These realizations come at random times. They could be the moment you wake up the morning after your usual conditioning day not incredibly sore. Perhaps it is the moment when you realize you haven’t been upside down for a full twenty-four hours (shocking, I know).
One that really hit me hard was the day I gave a pep talk to a member of my school’s track team. At least, I tried to give a pep talk.It was the beginning of a new year, and it was time to try out all of the various events to see what you would compete in for the upcoming season. A freshmen girl was trying hurdles for the first time, but she was afraid of going over them. “Isn’t it scary having to run full speed at a piece of equipment?”
Count your blessings that you don’t have to run full speed at a lump of metal, hit it upside down, and do a flip before touching the ground. In a leotard. That’s right vault, I’m looking at you.
But the strangest part was when she told me that she was afraid of hitting the hurdle. What if it hurt smacking the metal with your foot?
Immediately, I sprang into a pep talk common in gymnastics: “What is the absolute worst thing that can happen? You break a toe, maybe sprain an ankle?”
You see, in gymnastics, this obviously isn’t a big deal. Heck, McKayla Maroney vaulted in the Olympics on a broken toe. I lost count of my sprained ankles before the age of ten. Besides, when the usual answer to “What’s the worst that can happen?” is literally death, a broken bone or two doesn’t seem so scary.

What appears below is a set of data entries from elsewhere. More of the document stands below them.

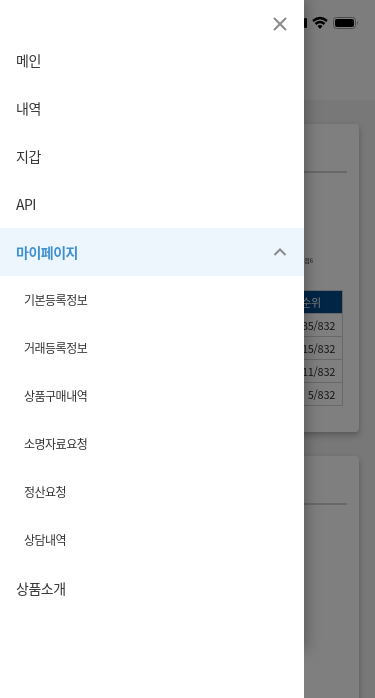
<!DOCTYPE html>
<html lang="ko">
<head>
<meta charset="utf-8">
<title>메뉴</title>
<style>
:root {
  --white: #fff;
  --page: #f1f1f1;
  --ink: #333;
  --accent: #3f90d0;
  --accent-soft: #eef6fd;
  --table-head: #004a8c;
  --rule: #d2d2d2;
  --icon: #8a8a8a;
}
* { box-sizing: border-box; margin: 0; padding: 0; }
html, body { width: 375px; height: 698px; overflow: hidden; }
body { font-family: "Noto Sans CJK KR", "Noto Sans", sans-serif; color: var(--ink); }
a { color: inherit; text-decoration: none; }
ul { list-style: none; }
.screen { position: relative; width: 375px; height: 698px; overflow: hidden; background: var(--page); }

.header { height: 100px; background: #fbfbfb; display: flex; justify-content: flex-end; padding: 15px 15px 0 0; }
.status { width: 64px; height: 16px; }
.cards { display: flex; flex-direction: column; gap: 24px; padding: 24px 16px 0; }
.card { position: relative; height: 308px; padding: 47px 12px 0; background: var(--white); border-radius: 4px; box-shadow: 0 3px 6px rgba(0,0,0,.28); }
.card hr { border: 0; height: 2px; background: var(--rule); }
.legend { margin-top: 83px; padding-right: 34px; height: 10px; font-size: 6px; line-height: 10px; text-align: right; }
.ranking { width: 64px; margin: 24px 4px 0 auto; border-collapse: collapse; font-size: 11px; letter-spacing: -.3px; }
.ranking th, .ranking td { height: 23px; padding: 0 7px; line-height: 16px; text-align: right; border: 1px solid var(--rule); }
.ranking th { text-align: center; font-weight: 400; color: var(--white); background: var(--table-head); }

.overlay { position: absolute; inset: 0; background: rgba(0,0,0,.5); }
.drawer { position: absolute; left: 0; top: 0; width: 304px; height: 698px; background: var(--white); }
.drawer-shadow { position: absolute; left: 0; top: 0; width: 304px; height: 650px; box-shadow: 2px 0 14px rgba(0,0,0,.32); }
.drawer-top { height: 36px; display: flex; justify-content: flex-end; padding: 15px 15px 0 0; }
.close { width: 18px; height: 18px; }
.close svg, .chevron, .status svg { display: block; }
.menu a { display: flex; align-items: center; justify-content: space-between; height: 48px; padding: 0 17px 0 16px; font-size: 14px; line-height: 20px; letter-spacing: -.5px; }
.menu .active { background: var(--accent-soft); color: var(--accent); font-weight: 700; }
.menu .submenu a { padding-left: 24px; padding-bottom: 1px; font-size: 12px; }
.stroke { fill: none; stroke: var(--icon); stroke-width: 2; }
</style>
</head>
<body>
<div class="screen">
  <header class="header">
    <div class="status">
      <svg width="64" height="16" viewBox="0 0 64 16" aria-hidden="true">
        <rect x="3" y="6" width="3" height="7" rx="1"/>
        <rect x="8" y="3" width="3" height="10" rx="1"/>
        <g fill="none" stroke="#000" stroke-width="2.4">
          <path d="M17 6Q24 0 31 6"/>
          <path d="M19.5 9Q24 5 28.5 9"/>
        </g>
        <path d="M21.5 11Q24 9 26.5 11L24 14Z"/>
        <rect x="37.5" y="2.5" width="22" height="11" rx="3" fill="none" stroke="#999"/>
        <rect x="39" y="4" width="19" height="8" rx="2"/>
        <path d="M61 6Q63 8 61 10Z" fill="#999"/>
      </svg>
    </div>
  </header>
  <main class="cards">
    <section class="card">
      <hr>
      <p class="legend">평점6</p>
      <table class="ranking">
        <tr><th>순위</th></tr>
        <tr><td>35/832</td></tr>
        <tr><td>15/832</td></tr>
        <tr><td>11/832</td></tr>
        <tr><td>5/832</td></tr>
      </table>
    </section>
    <section class="card"><hr></section>
  </main>

  <div class="overlay"></div>
  <div class="drawer-shadow"></div>
  <aside class="drawer">
    <div class="drawer-top">
      <a class="close" href="#" aria-label="닫기">
        <svg width="18" height="18" viewBox="0 0 18 18"><path class="stroke" d="M3 3L15 15M15 3L3 15"/></svg>
      </a>
    </div>
    <nav>
      <ul class="menu">
        <li><a href="#">메인</a></li>
        <li><a href="#">내역</a></li>
        <li><a href="#">지갑</a></li>
        <li><a href="#">API</a></li>
        <li>
          <a class="active" href="#">마이페이지
            <svg class="chevron" width="14" height="10" viewBox="0 0 14 10" aria-hidden="true"><path class="stroke" d="M1.5 8L7 2.5L12.5 8"/></svg>
          </a>
          <ul class="submenu">
            <li><a href="#">기본등록정보</a></li>
            <li><a href="#">거래등록정보</a></li>
            <li><a href="#">상품구매내역</a></li>
            <li><a href="#">소명자료요청</a></li>
            <li><a href="#">정산요청</a></li>
            <li><a href="#">상담내역</a></li>
          </ul>
        </li>
        <li><a href="#">상품소개</a></li>
      </ul>
    </nav>
  </aside>
</div>
</body>
</html>
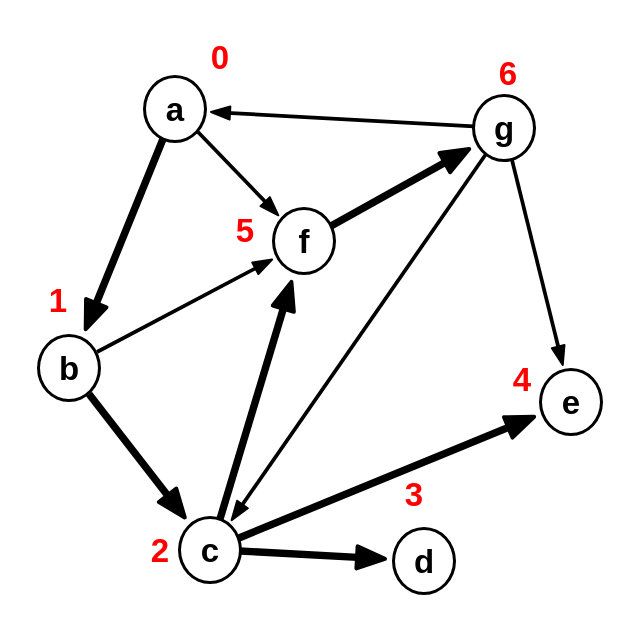
<!DOCTYPE html>
<html lang="en">
<head>
<meta charset="utf-8">
<title>Directed graph with visit order</title>
<style>
:root { --paper: #fff; --ink: #000; --order: #f00; }
* { box-sizing: border-box; }
body { margin: 0; background: var(--paper); }
.graph {
  position: relative; width: 640px; height: 633px; overflow: hidden;
  background: var(--paper);
  font: bold 33px/1 "Liberation Sans", Arial, sans-serif;
}
.edges { position: absolute; inset: 0; stroke: var(--ink); }
.tree { stroke-width: 7.4; marker-end: url(#tree-head); }
.other { stroke-width: 3.7; marker-end: url(#other-head); }
.node, .order {
  position: absolute; left: var(--x); top: var(--y);
  transform: translate(-50%, -50%);
  display: flex; align-items: center; justify-content: center;
}
.node {
  width: 64px; height: 68px; border: 3.7px solid var(--ink); border-radius: 50%;
  background: var(--paper); color: var(--ink);
}
.order { color: var(--order); }
</style>
</head>
<body>
<main class="graph">
  <svg class="edges" width="640" height="633" viewBox="0 0 640 633" aria-hidden="true">
    <defs>
      <marker id="tree-head" markerUnits="userSpaceOnUse" markerWidth="36" markerHeight="32" refX="14" refY="16" orient="auto">
        <path d="M4 5 L32 16 L4 27 Z" stroke="#000" stroke-width="4" stroke-linejoin="round"/>
      </marker>
      <marker id="other-head" markerUnits="userSpaceOnUse" markerWidth="26" markerHeight="20" refX="11" refY="10" orient="auto">
        <path d="M3 3.5 L22 10 L3 16.5 Z" stroke="#000" stroke-width="2" stroke-linejoin="round"/>
      </marker>
    </defs>
    <g class="other-edges">
      <line class="other" x1="198" y1="132" x2="270.7" y2="207.4"/>
      <line class="other" x1="474" y1="126.4" x2="222" y2="112.6"/>
      <line class="other" x1="97" y1="352" x2="262.4" y2="264.6"/>
      <line class="other" x1="486" y1="154" x2="237.9" y2="511.1"/>
      <line class="other" x1="512" y1="160" x2="560.1" y2="354.3"/>
    </g>
    <g class="tree-edges">
      <line class="tree" x1="163" y1="139" x2="92.5" y2="312.5"/>
      <line class="tree" x1="89" y1="394" x2="173.7" y2="503.2"/>
      <line class="tree" x1="220" y1="519" x2="286.2" y2="299.1"/>
      <line class="tree" x1="239" y1="538" x2="517.5" y2="423.6"/>
      <line class="tree" x1="240" y1="551" x2="367" y2="557.9"/>
      <line class="tree" x1="331" y1="226" x2="453.5" y2="157.7"/>
    </g>
  </svg>

  <div class="node" style="--x:175px;--y:109px">a</div>
  <div class="node" style="--x:69px;--y:368px">b</div>
  <div class="node" style="--x:210px;--y:550px">c</div>
  <div class="node" style="--x:424px;--y:561px">d</div>
  <div class="node" style="--x:571px;--y:402px">e</div>
  <div class="node" style="--x:304px;--y:241px">f</div>
  <div class="node" style="--x:504px;--y:128px">g</div>

  <span class="order" style="--x:220px;--y:57px">0</span>
  <span class="order" style="--x:58px;--y:300px">1</span>
  <span class="order" style="--x:160px;--y:550px">2</span>
  <span class="order" style="--x:414px;--y:494px">3</span>
  <span class="order" style="--x:522px;--y:379px">4</span>
  <span class="order" style="--x:245px;--y:230px">5</span>
  <span class="order" style="--x:508px;--y:73px">6</span>
</main>
</body>
</html>
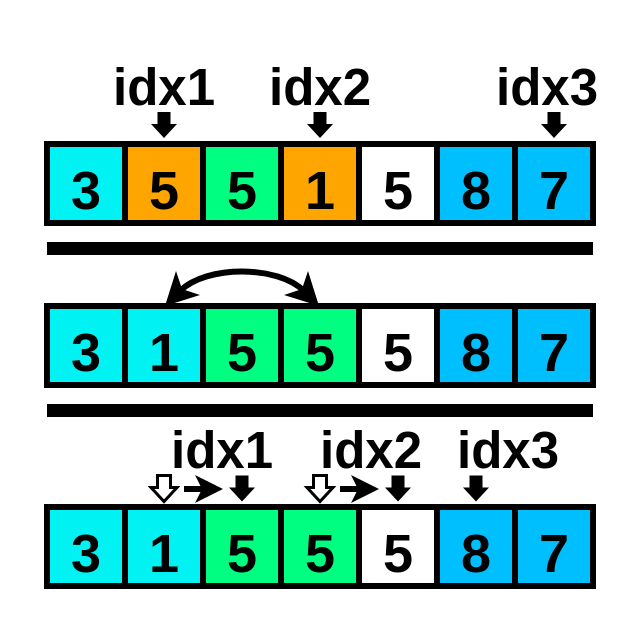
<!DOCTYPE html>
<html lang="en">
<head>
<meta charset="utf-8">
<title>Three-way partition with index pointers</title>
<style>
:root {
  --ink: #000;
  --paper: #fff;
  --less: #00f2f2;
  --equal: #00ff80;
  --greater: #00bfff;
  --swap: #ffa500;
}
* { box-sizing: border-box; margin: 0; }
body { width: 640px; height: 640px; overflow: hidden; background: var(--paper); }
.diagram {
  position: relative;
  width: 640px;
  height: 640px;
  color: var(--ink);
  font-family: "Liberation Sans", Arial, sans-serif;
  font-weight: 700;
}
.array {
  position: absolute;
  left: 44px;
  width: 552px;
  height: 85px;
  padding: 6px;
  display: grid;
  grid-template-columns: repeat(7, 1fr);
  gap: 6px;
  background: var(--ink);
  list-style: none;
}
.step-1 { top: 141px; }
.step-2 { top: 303px; }
.step-3 { top: 504px; }
.array li {
  display: flex;
  align-items: center;
  justify-content: center;
  padding-top: 12px;
  font-size: 54px;
  line-height: 60px;
  background: var(--paper);
}
.array .less { background: var(--less); }
.array .equal { background: var(--equal); }
.array .greater { background: var(--greater); }
.array .swap { background: var(--swap); }
.label {
  position: absolute;
  width: 120px;
  margin-left: -60px;
  text-align: center;
  font-size: 51px;
  line-height: 52px;
}
.before { top: 62px; }
.after { top: 425px; }
.divider {
  position: absolute;
  left: 47px;
  width: 546px;
  height: 13px;
  border: 0;
  background: var(--ink);
}
.arrows { position: absolute; inset: 0; fill: var(--ink); }
.arrows .stroke { fill: none; stroke: var(--ink); stroke-width: 6; }
.arrows .old { fill: var(--paper); stroke: var(--ink); stroke-width: 3; }
</style>
</head>
<body>
<main class="diagram">
  <span class="label before" style="left:164px">idx1</span>
  <span class="label before" style="left:320px">idx2</span>
  <span class="label before" style="left:547px">idx3</span>
  <ol class="array step-1">
    <li class="less">3</li><li class="swap">5</li><li class="equal">5</li><li class="swap">1</li><li>5</li><li class="greater">8</li><li class="greater">7</li>
  </ol>
  <hr class="divider" style="top:242px">
  <ol class="array step-2">
    <li class="less">3</li><li class="less">1</li><li class="equal">5</li><li class="equal">5</li><li>5</li><li class="greater">8</li><li class="greater">7</li>
  </ol>
  <hr class="divider" style="top:404px">
  <span class="label after" style="left:222px">idx1</span>
  <span class="label after" style="left:371px">idx2</span>
  <span class="label after" style="left:508px">idx3</span>
  <ol class="array step-3">
    <li class="less">3</li><li class="less">1</li><li class="equal">5</li><li class="equal">5</li><li>5</li><li class="greater">8</li><li class="greater">7</li>
  </ol>
  <svg class="arrows" width="640" height="640" viewBox="0 0 640 640" aria-hidden="true">
    <defs>
      <polygon id="pointer" points="-6.5,0 6.5,0 6.5,12 13,12 0,26 -13,12 -6.5,12"/>
      <g id="shift">
        <path class="stroke" d="M0 0H20"/>
        <polygon points="39,0 11,-14 18,0 11,14"/>
      </g>
    </defs>
    <use href="#pointer" x="164" y="112"/>
    <use href="#pointer" x="320" y="112"/>
    <use href="#pointer" x="554" y="112"/>
    <path class="stroke" d="M180 291C206 265 278 265 304 291"/>
    <polygon points="165,306 176,271 182,289 200,295"/>
    <polygon points="319,306 308,271 302,289 284,295"/>
    <use class="old" href="#pointer" x="164" y="475.5"/>
    <use href="#shift" x="184" y="489"/>
    <use href="#pointer" x="242" y="475.5"/>
    <use class="old" href="#pointer" x="320" y="475.5"/>
    <use href="#shift" x="340" y="489"/>
    <use href="#pointer" x="398" y="475.5"/>
    <use href="#pointer" x="476" y="475.5"/>
  </svg>
</main>
</body>
</html>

Apparently, that doesn’t apply to all sports. As soon as the words left my mouth, my teammate’s eyes widened in horror. “Can you really break a toe doing this?”
I’ll admit, my response was somewhat… lacking. “Maybe, but probably not. Who cares about toes anyway? You’ll be fine!”
… Upon reflection, I should probably change my pep talk strategy for the future, at least for new members.
But in gymnastics, this would have worked. If the only danger in a skill it a possible sprain or minor fracture, then there is absolutely nothing to be afraid of. Isn’t it strange to think that— for most athletes— this isn’t normal?